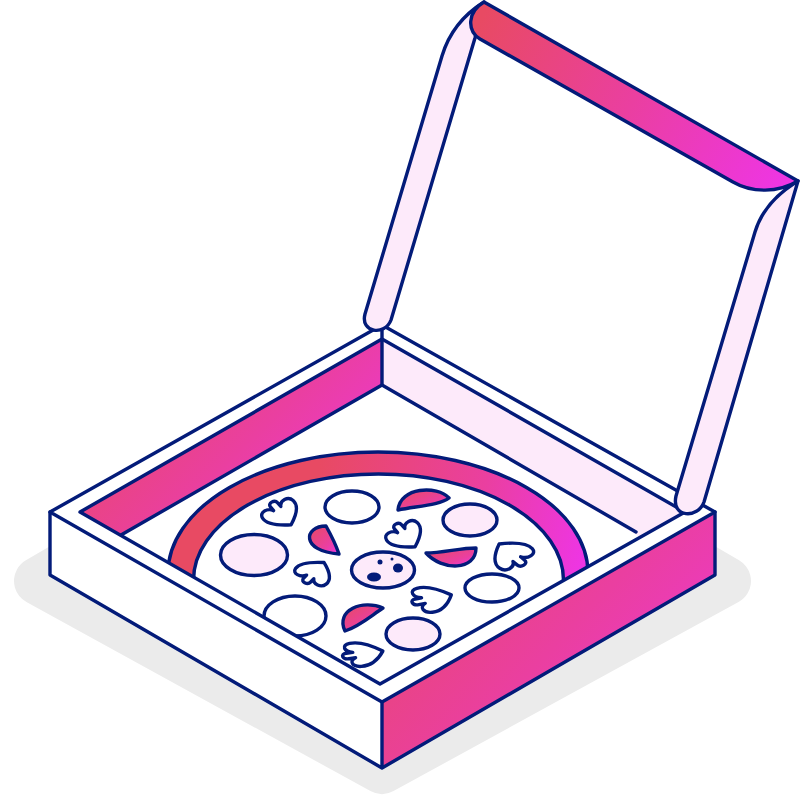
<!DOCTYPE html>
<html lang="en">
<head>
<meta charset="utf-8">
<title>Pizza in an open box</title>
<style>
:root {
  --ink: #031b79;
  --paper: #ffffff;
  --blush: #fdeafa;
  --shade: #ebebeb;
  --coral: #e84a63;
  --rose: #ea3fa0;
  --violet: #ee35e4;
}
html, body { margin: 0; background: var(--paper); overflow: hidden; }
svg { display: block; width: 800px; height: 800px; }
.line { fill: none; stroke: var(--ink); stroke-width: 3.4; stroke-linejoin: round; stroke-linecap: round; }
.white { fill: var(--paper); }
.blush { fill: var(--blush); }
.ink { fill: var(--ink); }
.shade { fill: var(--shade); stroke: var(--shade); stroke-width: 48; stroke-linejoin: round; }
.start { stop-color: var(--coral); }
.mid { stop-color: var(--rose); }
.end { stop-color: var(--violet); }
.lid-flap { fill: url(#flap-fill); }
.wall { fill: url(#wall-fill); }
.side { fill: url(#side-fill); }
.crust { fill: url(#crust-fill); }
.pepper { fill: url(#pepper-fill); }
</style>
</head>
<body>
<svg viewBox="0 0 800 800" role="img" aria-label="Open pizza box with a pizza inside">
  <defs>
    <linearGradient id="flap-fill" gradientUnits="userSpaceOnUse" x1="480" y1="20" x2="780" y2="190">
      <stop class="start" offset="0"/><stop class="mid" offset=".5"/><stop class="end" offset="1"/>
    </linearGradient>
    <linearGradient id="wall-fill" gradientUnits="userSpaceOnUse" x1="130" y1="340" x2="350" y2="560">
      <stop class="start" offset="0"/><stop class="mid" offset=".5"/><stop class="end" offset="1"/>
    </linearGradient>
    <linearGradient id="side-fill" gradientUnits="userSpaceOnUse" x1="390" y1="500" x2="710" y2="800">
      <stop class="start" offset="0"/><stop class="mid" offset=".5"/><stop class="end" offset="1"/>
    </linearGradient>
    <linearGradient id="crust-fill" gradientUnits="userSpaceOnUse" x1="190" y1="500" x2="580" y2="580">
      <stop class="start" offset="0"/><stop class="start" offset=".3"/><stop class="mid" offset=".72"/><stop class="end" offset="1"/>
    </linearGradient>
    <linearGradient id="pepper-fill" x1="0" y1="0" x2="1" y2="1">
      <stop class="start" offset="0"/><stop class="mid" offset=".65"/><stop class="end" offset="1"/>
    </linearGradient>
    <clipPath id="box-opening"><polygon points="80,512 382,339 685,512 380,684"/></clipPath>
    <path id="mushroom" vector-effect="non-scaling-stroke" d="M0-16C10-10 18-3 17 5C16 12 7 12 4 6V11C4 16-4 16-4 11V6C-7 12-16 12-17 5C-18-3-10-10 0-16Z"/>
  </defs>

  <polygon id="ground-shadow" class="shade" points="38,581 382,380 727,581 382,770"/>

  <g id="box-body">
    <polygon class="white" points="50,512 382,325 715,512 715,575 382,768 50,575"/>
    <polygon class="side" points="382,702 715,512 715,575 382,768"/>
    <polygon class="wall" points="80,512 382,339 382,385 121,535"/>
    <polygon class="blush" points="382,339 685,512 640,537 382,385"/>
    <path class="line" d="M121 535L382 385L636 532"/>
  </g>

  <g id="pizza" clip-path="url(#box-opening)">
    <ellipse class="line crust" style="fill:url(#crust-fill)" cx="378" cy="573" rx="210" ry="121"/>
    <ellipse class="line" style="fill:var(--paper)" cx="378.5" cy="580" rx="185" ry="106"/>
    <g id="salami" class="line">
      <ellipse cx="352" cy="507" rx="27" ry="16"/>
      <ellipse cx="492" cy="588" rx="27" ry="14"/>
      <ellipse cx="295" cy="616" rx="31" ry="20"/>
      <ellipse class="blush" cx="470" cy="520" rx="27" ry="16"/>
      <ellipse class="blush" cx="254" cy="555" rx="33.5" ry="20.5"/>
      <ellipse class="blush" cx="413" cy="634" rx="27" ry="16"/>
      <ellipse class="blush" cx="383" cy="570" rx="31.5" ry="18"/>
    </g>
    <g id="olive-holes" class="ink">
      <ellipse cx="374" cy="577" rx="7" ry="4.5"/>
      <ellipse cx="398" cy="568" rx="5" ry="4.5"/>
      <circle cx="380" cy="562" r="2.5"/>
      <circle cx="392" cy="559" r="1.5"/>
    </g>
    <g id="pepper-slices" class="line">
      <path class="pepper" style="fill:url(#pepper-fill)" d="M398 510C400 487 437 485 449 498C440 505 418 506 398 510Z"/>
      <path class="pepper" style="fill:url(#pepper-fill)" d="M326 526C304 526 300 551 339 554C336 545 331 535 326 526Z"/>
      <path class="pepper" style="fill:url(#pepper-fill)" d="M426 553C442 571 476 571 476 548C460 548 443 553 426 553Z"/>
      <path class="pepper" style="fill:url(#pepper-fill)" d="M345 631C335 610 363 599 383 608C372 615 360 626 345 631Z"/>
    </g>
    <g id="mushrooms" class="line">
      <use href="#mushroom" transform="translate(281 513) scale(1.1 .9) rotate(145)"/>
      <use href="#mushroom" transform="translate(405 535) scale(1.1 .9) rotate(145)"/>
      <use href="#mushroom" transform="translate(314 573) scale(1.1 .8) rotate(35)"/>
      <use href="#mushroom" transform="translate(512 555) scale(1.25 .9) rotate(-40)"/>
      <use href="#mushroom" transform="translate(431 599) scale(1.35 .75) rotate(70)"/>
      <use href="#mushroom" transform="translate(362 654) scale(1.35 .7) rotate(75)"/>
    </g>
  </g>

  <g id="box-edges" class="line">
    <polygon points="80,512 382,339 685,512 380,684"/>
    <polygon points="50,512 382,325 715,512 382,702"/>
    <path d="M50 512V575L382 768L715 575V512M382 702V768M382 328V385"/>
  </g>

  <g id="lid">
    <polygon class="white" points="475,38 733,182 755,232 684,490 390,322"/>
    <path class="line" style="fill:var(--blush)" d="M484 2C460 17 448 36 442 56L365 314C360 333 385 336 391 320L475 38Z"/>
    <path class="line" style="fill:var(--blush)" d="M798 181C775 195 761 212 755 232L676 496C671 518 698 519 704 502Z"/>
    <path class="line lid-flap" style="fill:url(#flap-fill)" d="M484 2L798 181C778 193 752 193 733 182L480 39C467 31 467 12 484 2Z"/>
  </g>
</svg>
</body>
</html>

-*-

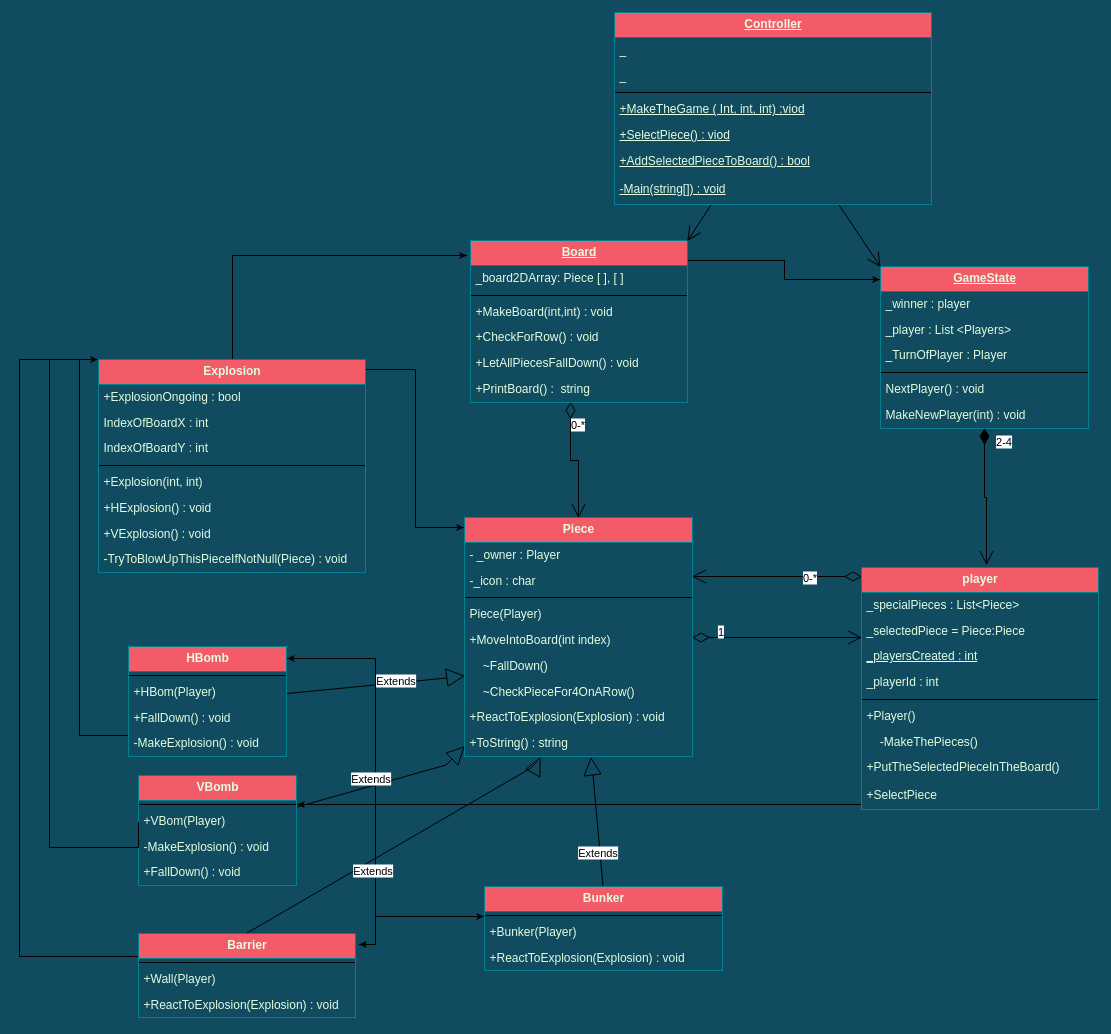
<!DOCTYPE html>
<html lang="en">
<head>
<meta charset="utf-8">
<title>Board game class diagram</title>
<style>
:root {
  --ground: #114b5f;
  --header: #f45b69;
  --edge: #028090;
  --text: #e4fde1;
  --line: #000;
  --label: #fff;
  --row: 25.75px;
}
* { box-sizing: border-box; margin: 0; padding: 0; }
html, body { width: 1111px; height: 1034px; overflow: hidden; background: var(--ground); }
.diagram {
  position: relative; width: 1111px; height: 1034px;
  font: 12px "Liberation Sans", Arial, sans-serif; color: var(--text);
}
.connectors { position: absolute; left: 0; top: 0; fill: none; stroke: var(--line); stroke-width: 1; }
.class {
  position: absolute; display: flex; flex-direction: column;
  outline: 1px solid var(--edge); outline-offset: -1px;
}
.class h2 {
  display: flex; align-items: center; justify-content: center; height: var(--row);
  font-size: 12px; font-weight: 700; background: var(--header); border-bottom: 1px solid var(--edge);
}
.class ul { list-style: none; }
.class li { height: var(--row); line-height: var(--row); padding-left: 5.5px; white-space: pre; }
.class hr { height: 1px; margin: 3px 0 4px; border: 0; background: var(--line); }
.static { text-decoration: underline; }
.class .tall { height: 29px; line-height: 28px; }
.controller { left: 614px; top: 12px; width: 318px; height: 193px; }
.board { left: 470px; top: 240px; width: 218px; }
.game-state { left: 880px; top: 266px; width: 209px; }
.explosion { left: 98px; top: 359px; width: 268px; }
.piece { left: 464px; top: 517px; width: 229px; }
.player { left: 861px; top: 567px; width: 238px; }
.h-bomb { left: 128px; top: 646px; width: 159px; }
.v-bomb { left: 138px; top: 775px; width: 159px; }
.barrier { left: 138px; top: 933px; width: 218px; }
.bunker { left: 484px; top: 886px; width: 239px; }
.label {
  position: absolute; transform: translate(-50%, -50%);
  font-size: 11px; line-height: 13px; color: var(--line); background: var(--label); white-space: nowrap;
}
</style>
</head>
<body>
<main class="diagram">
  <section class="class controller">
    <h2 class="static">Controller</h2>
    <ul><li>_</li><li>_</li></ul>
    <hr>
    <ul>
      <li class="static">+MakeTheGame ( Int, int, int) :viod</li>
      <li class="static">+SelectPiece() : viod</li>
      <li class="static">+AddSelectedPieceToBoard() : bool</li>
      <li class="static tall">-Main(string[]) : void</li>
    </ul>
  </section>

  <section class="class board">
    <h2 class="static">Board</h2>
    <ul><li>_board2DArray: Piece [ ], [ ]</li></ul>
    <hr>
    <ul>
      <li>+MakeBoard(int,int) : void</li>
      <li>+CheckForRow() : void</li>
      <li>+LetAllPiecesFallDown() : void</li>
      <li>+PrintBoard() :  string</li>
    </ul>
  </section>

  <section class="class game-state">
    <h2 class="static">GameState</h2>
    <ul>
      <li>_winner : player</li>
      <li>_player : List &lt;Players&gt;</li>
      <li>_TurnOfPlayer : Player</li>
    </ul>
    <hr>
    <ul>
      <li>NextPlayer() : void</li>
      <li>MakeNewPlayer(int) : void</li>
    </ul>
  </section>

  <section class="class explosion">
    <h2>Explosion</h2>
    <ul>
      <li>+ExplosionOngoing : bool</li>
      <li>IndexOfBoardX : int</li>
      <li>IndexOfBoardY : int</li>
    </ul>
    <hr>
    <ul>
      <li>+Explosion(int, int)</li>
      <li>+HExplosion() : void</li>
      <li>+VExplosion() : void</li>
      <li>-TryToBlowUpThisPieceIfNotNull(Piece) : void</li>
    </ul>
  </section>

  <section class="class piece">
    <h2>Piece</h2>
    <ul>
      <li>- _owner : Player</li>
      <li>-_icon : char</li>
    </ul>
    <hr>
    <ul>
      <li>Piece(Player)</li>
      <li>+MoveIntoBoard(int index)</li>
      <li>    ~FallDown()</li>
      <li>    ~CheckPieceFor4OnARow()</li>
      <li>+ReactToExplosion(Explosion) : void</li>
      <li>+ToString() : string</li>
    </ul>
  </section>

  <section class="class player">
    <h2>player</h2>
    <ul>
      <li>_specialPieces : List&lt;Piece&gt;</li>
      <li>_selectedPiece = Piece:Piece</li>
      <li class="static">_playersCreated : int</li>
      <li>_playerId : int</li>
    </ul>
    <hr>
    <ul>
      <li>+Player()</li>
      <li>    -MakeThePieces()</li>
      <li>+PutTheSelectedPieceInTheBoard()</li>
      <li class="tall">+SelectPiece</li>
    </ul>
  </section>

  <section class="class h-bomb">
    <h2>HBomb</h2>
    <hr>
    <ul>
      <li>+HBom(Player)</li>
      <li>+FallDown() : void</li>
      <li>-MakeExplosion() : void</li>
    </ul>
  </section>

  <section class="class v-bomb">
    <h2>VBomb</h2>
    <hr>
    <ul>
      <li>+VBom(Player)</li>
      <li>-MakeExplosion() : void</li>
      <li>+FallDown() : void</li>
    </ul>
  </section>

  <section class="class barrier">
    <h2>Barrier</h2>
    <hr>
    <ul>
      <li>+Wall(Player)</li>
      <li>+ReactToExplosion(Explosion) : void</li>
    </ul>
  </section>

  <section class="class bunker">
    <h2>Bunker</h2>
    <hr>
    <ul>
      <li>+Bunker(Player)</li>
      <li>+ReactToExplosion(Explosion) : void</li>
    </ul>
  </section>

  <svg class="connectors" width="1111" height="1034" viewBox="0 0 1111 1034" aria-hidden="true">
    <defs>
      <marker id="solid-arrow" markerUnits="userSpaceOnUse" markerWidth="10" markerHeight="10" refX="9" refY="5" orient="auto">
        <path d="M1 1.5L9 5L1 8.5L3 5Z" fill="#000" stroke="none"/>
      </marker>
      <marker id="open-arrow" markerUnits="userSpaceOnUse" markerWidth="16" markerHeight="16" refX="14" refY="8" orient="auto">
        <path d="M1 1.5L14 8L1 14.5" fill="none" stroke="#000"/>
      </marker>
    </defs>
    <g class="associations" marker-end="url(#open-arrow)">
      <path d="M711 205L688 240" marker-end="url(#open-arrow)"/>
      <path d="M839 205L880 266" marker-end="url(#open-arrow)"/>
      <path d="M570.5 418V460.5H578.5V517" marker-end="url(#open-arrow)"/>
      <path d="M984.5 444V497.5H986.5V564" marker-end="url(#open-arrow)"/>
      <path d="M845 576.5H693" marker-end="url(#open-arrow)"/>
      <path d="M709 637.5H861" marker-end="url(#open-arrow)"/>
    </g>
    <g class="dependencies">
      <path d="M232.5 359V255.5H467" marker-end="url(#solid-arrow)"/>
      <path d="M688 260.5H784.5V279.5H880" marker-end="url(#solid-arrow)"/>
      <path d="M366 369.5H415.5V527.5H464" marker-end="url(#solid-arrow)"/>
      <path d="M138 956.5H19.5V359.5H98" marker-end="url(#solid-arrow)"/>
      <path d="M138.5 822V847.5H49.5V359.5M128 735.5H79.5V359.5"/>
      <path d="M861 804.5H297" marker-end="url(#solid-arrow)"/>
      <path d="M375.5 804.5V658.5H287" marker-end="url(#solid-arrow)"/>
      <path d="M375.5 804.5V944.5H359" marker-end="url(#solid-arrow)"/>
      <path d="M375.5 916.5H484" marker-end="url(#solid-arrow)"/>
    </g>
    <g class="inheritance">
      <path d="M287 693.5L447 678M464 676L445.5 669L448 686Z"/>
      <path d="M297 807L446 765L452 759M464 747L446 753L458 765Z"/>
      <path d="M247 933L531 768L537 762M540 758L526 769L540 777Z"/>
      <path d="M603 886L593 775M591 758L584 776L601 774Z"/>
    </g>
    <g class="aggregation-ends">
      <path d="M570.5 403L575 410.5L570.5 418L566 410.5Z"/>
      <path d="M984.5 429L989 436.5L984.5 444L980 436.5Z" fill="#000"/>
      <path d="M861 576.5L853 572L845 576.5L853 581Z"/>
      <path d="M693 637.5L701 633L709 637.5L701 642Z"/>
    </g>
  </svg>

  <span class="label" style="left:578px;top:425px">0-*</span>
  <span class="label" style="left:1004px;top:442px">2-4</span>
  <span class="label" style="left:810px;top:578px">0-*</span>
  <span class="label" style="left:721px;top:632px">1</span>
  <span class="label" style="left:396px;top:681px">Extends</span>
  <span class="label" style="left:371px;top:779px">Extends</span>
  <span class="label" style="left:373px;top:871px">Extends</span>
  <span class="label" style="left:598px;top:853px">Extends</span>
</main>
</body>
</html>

-*-

• _Activity_
Reproduce each line of the data containing the word "overflow".

• _Solution below_
html, body { margin: 0; background: var(--paper); overflow: hidden; }
html, body { width: 1111px; height: 1034px; overflow: hidden; background: var(--ground); }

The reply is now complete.